[Opening Given data section]

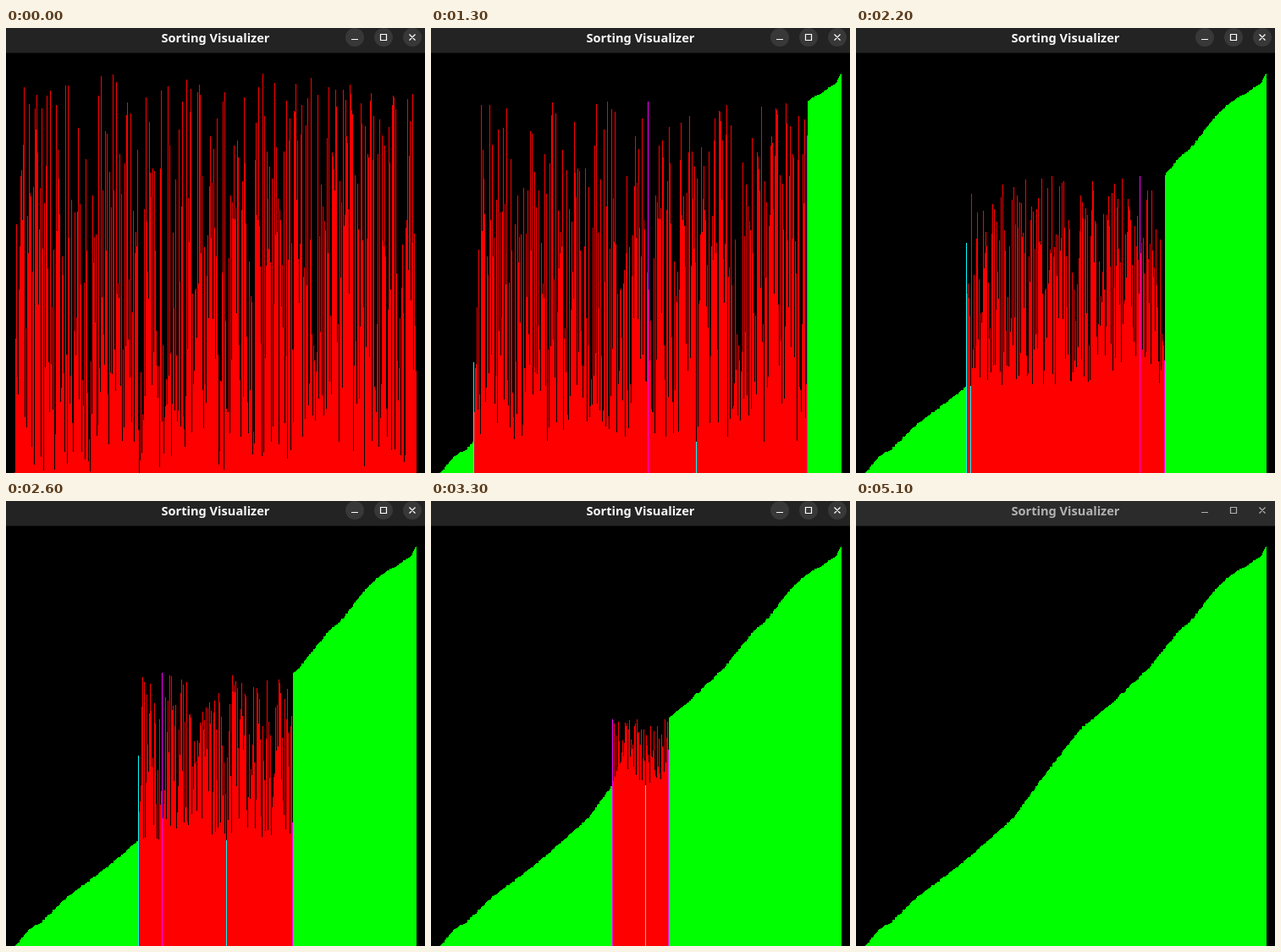
Recreate the animation shown at these times as an HTML page with a canvas. Size 495x526 px, loop 5.2 s.

```html
<!DOCTYPE html>
<html lang="en">
<head>
<meta charset="utf-8">
<title>Sorting Visualizer</title>
<style>
html, body { margin: 0; width: 100%; height: 100%; overflow: hidden; background: #000; }
canvas, svg { position: absolute; left: 0; top: 0; display: block; }
svg { --bar: #232323; --disc: #383838; --icon: #fff; --title: #f7f7f7; }
svg.blurred { --bar: #2b2b2b; --disc: transparent; --icon: #b0b0b0; --title: #b2b2b2; }
rect { fill: var(--bar); }
circle { fill: var(--disc); }
path { fill: none; stroke: var(--icon); stroke-width: 1.2; }
text { fill: var(--title); font: bold 14.6px "Noto Sans", "Open Sans", sans-serif; text-anchor: middle; }
</style>
</head>
<body>
<canvas width="495" height="526"></canvas>
<svg width="495" height="30">
  <rect width="495" height="29.5"/>
  <text x="247.5" y="17">Sorting Visualizer</text>
  <circle cx="412" cy="11" r="11"/>
  <circle cx="446" cy="11" r="11"/>
  <circle cx="480" cy="11" r="11"/>
  <path d="M408 13.5h8M442.5 7.5h7v7h-7zM476.5 7.5l7 7m0-7l-7 7"/>
</svg>
<script>
const N = 475, HALF = 237, LEFT = 10, BOTTOM = 526, LOOP = 5200;
const ctx = document.querySelector('canvas').getContext('2d');
const header = document.querySelector('svg');

// Top edge of the sorted bars, as x, y points
const EDGE = [[10, 527], [27, 506], [40, 499], [70, 470], [130, 424], [187, 373], [225, 320],
  [265, 269], [305, 236], [345, 198], [382, 152], [398, 139], [415, 115], [437, 92],
  [478, 65], [484, 53]];

// Time in ms, bars settled at each end; sorting pauses for one step midway
const PROGRESS = [[900, 5], [2400, 138], [2500, 138], [3700, HALF]];

function interpolate(points, x) {
  const i = Math.max(1, points.findIndex(p => p[0] >= x));
  const [x0, y0] = points[i - 1], [x1, y1] = points[i];
  return y0 + (y1 - y0) * (x - x0) / (x1 - x0);
}

let seed = 11;
function random() {
  seed = (seed * 1664525 + 1013904223) >>> 0;
  return seed / 4294967296;
}

function swap(list, i, j) {
  [list[i], list[j]] = [list[j], list[i]];
}

function shuffle(list) {
  for (let i = list.length - 1; i > 0; i--) swap(list, i, Math.floor(random() * (i + 1)));
  return list;
}

// Slightly uneven heights give the sorted edge its small stairs
const tops = Array.from({ length: N }, (_, i) =>
  Math.round(interpolate(EDGE, LEFT + i) + random() * 3 - 1.5)).sort((a, b) => b - a);

const start = shuffle(tops.map((_, rank) => rank));

// Two-ended selection sort: each pass settles the least and the greatest bar
function sortPasses(count) {
  const bars = start.slice();
  for (let lo = 0; lo < count; lo++) {
    const hi = N - 1 - lo;
    swap(bars, lo, bars.indexOf(lo));
    swap(bars, hi, bars.indexOf(hi));
  }
  return bars;
}

function settledAt(t) {
  if (t < 900) return 0;
  return t < 3700 ? Math.floor(interpolate(PROGRESS, t)) : HALF;
}

function draw(count) {
  const lo = count, hi = N - 1 - count;
  const sorting = count > 0 && count < HALF;
  ctx.fillStyle = '#000';
  ctx.fillRect(0, 0, 495, BOTTOM);
  sortPasses(count).forEach((rank, i) => {
    let color = '#f00';
    if (count === HALF || i < lo || i > hi) color = '#0f0';
    else if (sorting && (rank === hi || i === hi)) color = '#f0f';
    else if (sorting && (rank === lo || i === lo)) color = '#0ff';
    ctx.fillStyle = color;
    ctx.fillRect(LEFT + i, tops[rank], 1, BOTTOM - tops[rank]);
  });
}

const began = performance.now();
let shown = -1;
function tick() {
  const t = Math.floor((performance.now() - began) % LOOP / 100) * 100;
  const count = settledAt(t);
  if (count !== shown) draw(shown = count);
  header.classList.toggle('blurred', t >= 5100);
  requestAnimationFrame(tick);
}
tick();
</script>
</body>
</html>
```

[Closing Given data section]

### Aim of the task:
Your task is to show every line of the listing above containing "title".

### Task output:
<title>Sorting Visualizer</title>
svg { --bar: #232323; --disc: #383838; --icon: #fff; --title: #f7f7f7; }
svg.blurred { --bar: #2b2b2b; --disc: transparent; --icon: #b0b0b0; --title: #b2b2b2; }
text { fill: var(--title); font: bold 14.6px "Noto Sans", "Open Sans", sans-serif; text-anchor: middle; }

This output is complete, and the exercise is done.